Melinda and I shared our own personal strategies for staying balanced and setting boundaries in our professional lives. Then, in a teachable moment Melinda asked me, “how will you know if you’re getting over-committed?” What a great question! It’s so important that we look for and listen to the little cues that our body gives us before catastrophe strikes.
Upon reflecting on Melinda’s question, I was reminded of the words of another great teacher in my life, my pastor in Georgia, Dr. Fred Lodge, who taught me how to do a HEART check. Whenever my life feels out of balance, I ask myself if I’m feeling:

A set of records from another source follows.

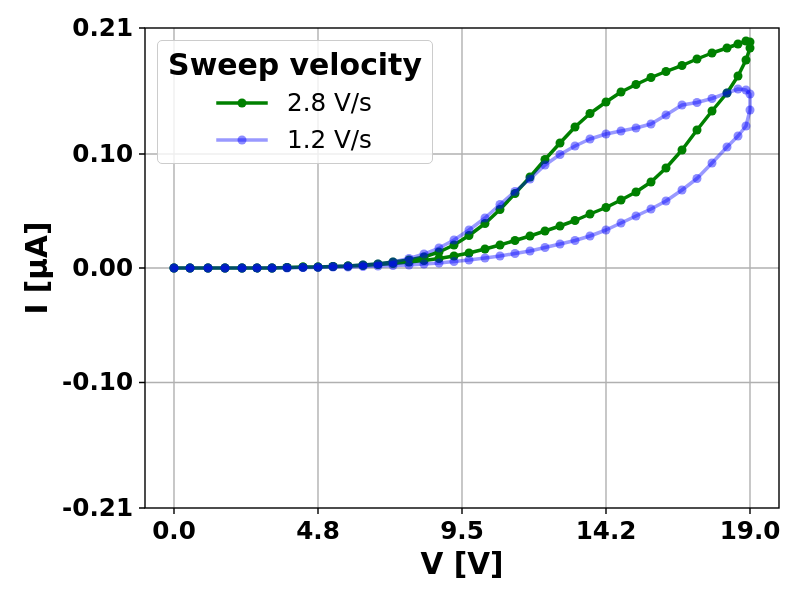
<!DOCTYPE html>
<html lang="en">
<head>
<meta charset="utf-8">
<title>Current against voltage by sweep velocity</title>
<style>
:root {
  --paper: #fff;
  --ink: #000;
  --grid: #b0b0b0;
  --legend-border: #ccc;
  --fast: #008000;
  --slow: #00f;
}
* { box-sizing: border-box; margin: 0; padding: 0; }
html, body { width: 801px; height: 600px; overflow: hidden; background: var(--paper); }
.chart {
  position: relative;
  width: 801px;
  height: 600px;
  color: var(--ink);
  font: 24.6px/30px "DejaVu Sans", Verdana, sans-serif;
  white-space: nowrap;
}
.plot { position: absolute; left: 0; top: 0; }
.grid { stroke: var(--grid); stroke-width: 1.4; }
.ticks, .frame { stroke: var(--ink); stroke-width: 1.4; fill: none; }
.series { fill: none; stroke-width: 3.5; stroke-linejoin: round; stroke-linecap: square; }
.fast { stroke: var(--fast); marker: url(#fast-dot); }
.slow { stroke: var(--slow); stroke-opacity: .4; marker: url(#slow-dot); }
.fast-dot { fill: var(--fast); }
.slow-dot { fill: var(--slow); fill-opacity: .45; }

.tick, .axis-title { position: absolute; font-weight: 700; }
.y-tick { right: 668px; top: calc(var(--at) - 15px); }
.x-tick { left: var(--at); top: 516px; transform: translateX(-50%); }
.axis-title { font-size: 29.5px; line-height: 36px; }
.x-title { left: 462px; top: 546px; transform: translateX(-50%); }
.y-title { left: 37px; top: 268px; transform: translate(-50%, -50%) rotate(-90deg); }

.legend {
  position: absolute;
  left: 157px;
  top: 40px;
  width: 276px;
  height: 124px;
  padding: 5px 10px 0;
  border: 1.6px solid var(--legend-border);
  border-radius: 5px;
  background: rgb(255 255 255 / .8);
}
.legend h1 { font-size: 29.9px; line-height: 37px; text-align: center; }
.legend ul { list-style: none; padding: 1px 0 0 46px; }
.legend li { display: flex; align-items: center; gap: 17px; height: 37px; }
.legend svg { display: block; }
</style>
</head>
<body>
<main class="chart">
  <svg class="plot" width="801" height="600" viewBox="0 0 801 600" role="img" aria-label="Line chart of current I against voltage V for two sweep velocities">
    <defs>
      <marker id="fast-dot" markerUnits="userSpaceOnUse" markerWidth="10" markerHeight="10" refX="5" refY="5"><circle class="fast-dot" cx="5" cy="5" r="4.5"/></marker>
      <marker id="slow-dot" markerUnits="userSpaceOnUse" markerWidth="10" markerHeight="10" refX="5" refY="5"><circle class="slow-dot" cx="5" cy="5" r="4.5"/></marker>
    </defs>
    <g class="grid">
      <line x1="174" y1="28" x2="174" y2="508"/>
      <line x1="318" y1="28" x2="318" y2="508"/>
      <line x1="462" y1="28" x2="462" y2="508"/>
      <line x1="606" y1="28" x2="606" y2="508"/>
      <line x1="750" y1="28" x2="750" y2="508"/>
      <line x1="145" y1="154" x2="779" y2="154"/>
      <line x1="145" y1="268" x2="779" y2="268"/>
      <line x1="145" y1="382.5" x2="779" y2="382.5"/>
    </g>
    <path class="ticks" d="M174 508v6M318 508v6M462 508v6M606 508v6M750 508v6M145 28h-6M145 154h-6M145 268h-6M145 382.5h-6M145 508h-6"/>
    <polyline class="series fast" points="174,268 190,268 208,268 225,268 242,268 257,268 272,268 287,267.5 303,267 318,267 333,266.5 348,266 363,265 378,264 393,262 409,260 424,257 439,252 454,245 469,235.5 485,223.5 500,209.5 515,193.5 530,177 545,159.5 560,143 575,127 590,113.5 606,102 621,92 636,84.5 651,77.5 666,71.5 682,65.5 697,59 712,53 727,48 738,44 746,41 750,42 750,48 746,60 738,76 727,93 712,111 697,130 682,150 666,168 651,182 636,192 621,200 606,207.5 590,214 575,220.5 560,226 545,231 530,236 515,240.5 500,245 485,249 469,253 454,256 439,258.5 424,260.5 409,262 393,263.5 378,264.5 363,265.5 348,266 333,266.5 318,267 303,267 287,267.5 272,268 257,268 242,268 225,268 208,268 190,268 174,268"/>
    <polyline class="series slow" points="174,268 190,268 208,268 225,268 242,268 257,268 272,268 287,267.5 303,267.5 318,267 333,266.5 348,266 363,265 378,264 393,262 409,258.5 424,254 439,248 454,240 469,230 485,218 500,204.5 515,191.5 530,179 545,165 560,154.5 575,146 590,139 606,134 621,131 636,128 651,124 666,115 682,105 697,102.5 712,98.5 727,93 738,89 746,90 750,94 750,110 746,126 738,136 727,147 712,163 697,178.5 682,190 666,201 651,209 636,216 621,223 606,230 590,236 575,240.5 560,244 545,247.5 530,251 515,253.5 500,256 485,258 469,260 454,261.5 439,263 424,264 409,265 393,265.5 378,266 363,266.5 348,267 333,267 318,267.5 303,267.5 287,268 272,268 257,268 242,268 225,268 208,268 190,268 174,268"/>
    <rect class="frame" x="145" y="28" width="634" height="480"/>
  </svg>

  <span class="tick y-tick" style="--at:28px">0.21</span>
  <span class="tick y-tick" style="--at:154px">0.10</span>
  <span class="tick y-tick" style="--at:268px">0.00</span>
  <span class="tick y-tick" style="--at:382px">-0.10</span>
  <span class="tick y-tick" style="--at:508px">-0.21</span>

  <span class="tick x-tick" style="--at:174px">0.0</span>
  <span class="tick x-tick" style="--at:318px">4.8</span>
  <span class="tick x-tick" style="--at:462px">9.5</span>
  <span class="tick x-tick" style="--at:606px">14.2</span>
  <span class="tick x-tick" style="--at:750px">19.0</span>

  <p class="axis-title x-title">V [V]</p>
  <p class="axis-title y-title">I [µA]</p>

  <section class="legend">
    <h1>Sweep velocity</h1>
    <ul>
      <li>
        <svg width="56" height="12" viewBox="0 0 56 12" aria-hidden="true"><polyline class="series fast" style="marker-start:none;marker-end:none" points="4,6 28,6 52,6"/></svg>
        2.8 V/s
      </li>
      <li>
        <svg width="56" height="12" viewBox="0 0 56 12" aria-hidden="true"><polyline class="series slow" style="marker-start:none;marker-end:none" points="4,6 28,6 52,6"/></svg>
        1.2 V/s
      </li>
    </ul>
  </section>
</main>
</body>
</html>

These painful emotions are tell-tale signs that I’m over-committed, neglecting self-care or drifting in my spiritual walk. If these questions are hitting a little too close to home for you today, don’t fear. I’ve been there more times than I care to admit. You may just need a nap, a sandwich, bubble bath or a little alone time to refresh your soul. However, if these signs are your constant companions, I encourage you to do some inner reflection. Are you falling into these common traps?:
- Trying to control the uncontrollable?
- Holding onto unforgiveness, regret or shame about your past?
- Constantly attending to others and neglecting your own self-care?
I’ll leave you with the Serenity Prayer by Reinhold Niebuhr (1892-1971) for healing:
God grant me the serenity
to accept the things I cannot change;
courage to change the things I can;
and wisdom to know the difference.
Living one day at a time;
enjoying one moment at a time;
accepting hardships as the pathway to peace;
taking, as He did, this sinful world
as it is, not as I would have it;
trusting that He will make all things right
if I surrender to His Will;
that I may be reasonably happy in this life
and supremely happy with Him
forever in the next.
I’d love to hear about your HEART check. Feel free to e-mail me at firstname.lastname@example.org. If you want inspiration to take a deeper dive into self-care, check out my blog post entitled “What does your body need to heal?”
Cynthia Libert, M.D.